Usually I need to see the poses modelled by the instructor because if someone says to me:

“Bend up your right leg and put your toes on the ground then reach out with your left hand towards your toes and then reach out with your right hand and turn it palm up and wrap it around the right leg and bend the left arm and reach it around to grab the right hand in a finger lock and then lean forward and BREATHE!”

I’ve got no fucking idea what they are talking about. But that is exactly what this instructor did. He prowled up and down the class with his hands clasped behind his back like a prison warden, spouting instructions for an hour and a half without modelling a single pose and I spent most of my time trying to remember which was my right leg and which was my left (I got it wrong on three separate occasions…)

The class culminated in inversions, which luckily I’d had a couple of attempts doing at the beginner’s class – just shoulder stands- but in that class they were walking up the walls and doing handstands and all sorts of stuff not suitable for an inflexible noob like me. It was funny because there was one point when several of the other people in the class were doing their handstands and I made eye contact with the girl next to me and we just sort of shook our heads at each other in a ‘Yeah, yeah, nah’ moment. Funnily enough, the class was packed and everyone seemed au fait with it all.

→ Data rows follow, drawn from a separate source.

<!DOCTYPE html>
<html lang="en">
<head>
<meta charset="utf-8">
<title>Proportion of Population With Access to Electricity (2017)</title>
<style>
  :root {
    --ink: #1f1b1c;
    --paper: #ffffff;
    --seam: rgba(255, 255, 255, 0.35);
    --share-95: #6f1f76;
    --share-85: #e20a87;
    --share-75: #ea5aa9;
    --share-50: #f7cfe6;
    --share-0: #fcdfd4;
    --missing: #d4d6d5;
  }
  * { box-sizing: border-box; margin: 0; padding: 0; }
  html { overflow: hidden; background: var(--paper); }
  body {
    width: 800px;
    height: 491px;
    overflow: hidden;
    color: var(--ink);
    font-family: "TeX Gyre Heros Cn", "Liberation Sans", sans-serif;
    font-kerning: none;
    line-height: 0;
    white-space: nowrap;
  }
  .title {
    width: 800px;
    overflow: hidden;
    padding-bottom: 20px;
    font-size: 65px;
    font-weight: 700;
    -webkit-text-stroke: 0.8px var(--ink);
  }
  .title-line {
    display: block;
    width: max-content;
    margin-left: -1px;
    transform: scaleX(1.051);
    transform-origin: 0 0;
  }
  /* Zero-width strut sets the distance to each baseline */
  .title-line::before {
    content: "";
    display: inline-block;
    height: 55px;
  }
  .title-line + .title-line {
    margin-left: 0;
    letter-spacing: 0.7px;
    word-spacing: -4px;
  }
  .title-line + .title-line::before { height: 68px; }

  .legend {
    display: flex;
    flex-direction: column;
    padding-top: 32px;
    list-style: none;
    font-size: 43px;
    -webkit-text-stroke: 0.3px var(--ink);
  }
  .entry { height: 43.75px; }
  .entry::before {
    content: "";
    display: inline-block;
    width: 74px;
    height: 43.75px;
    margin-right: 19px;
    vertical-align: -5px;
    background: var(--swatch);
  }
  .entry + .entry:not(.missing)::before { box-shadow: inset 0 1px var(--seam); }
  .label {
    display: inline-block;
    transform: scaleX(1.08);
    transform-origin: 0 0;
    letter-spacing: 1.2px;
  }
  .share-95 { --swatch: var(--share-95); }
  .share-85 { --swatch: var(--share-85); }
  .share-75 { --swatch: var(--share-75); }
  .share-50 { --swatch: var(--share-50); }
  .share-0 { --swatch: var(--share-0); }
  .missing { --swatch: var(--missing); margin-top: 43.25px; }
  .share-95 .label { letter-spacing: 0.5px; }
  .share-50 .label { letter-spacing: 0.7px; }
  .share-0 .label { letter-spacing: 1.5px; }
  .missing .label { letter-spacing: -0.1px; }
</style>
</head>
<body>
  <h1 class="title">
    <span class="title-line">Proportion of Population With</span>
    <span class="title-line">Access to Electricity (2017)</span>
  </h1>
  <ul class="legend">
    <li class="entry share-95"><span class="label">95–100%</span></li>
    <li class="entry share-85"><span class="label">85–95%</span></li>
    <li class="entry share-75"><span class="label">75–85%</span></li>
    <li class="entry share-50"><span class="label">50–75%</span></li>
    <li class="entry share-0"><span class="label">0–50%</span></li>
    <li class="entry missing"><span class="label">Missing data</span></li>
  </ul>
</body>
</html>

Anyway, it’s all been an eye-opening experience – from the actual physical toughness of it to the mantra that begins and ends each class of Ashtanga. When my instructor begins with “Oohm Vande Gurunam Charanaravinde” (Om I bow to the lotus feet of the Supreme Guru) it reverberates throughout the room and is pretty magical.The first time I heard it, I felt the hairs on my arms rise. I’ve been doing 2-3 classes a week of yoga for over a month now (as well as my other cardio and core classes) and while I can’t report any amazing changes in my flexibility, I feel like I can hold some of the poses a little deeper than I could before. I’ve got one beginner’s class left and then I’m wondering what to do. Should I continue the adventures of a yoga noob, or should I move on to something else?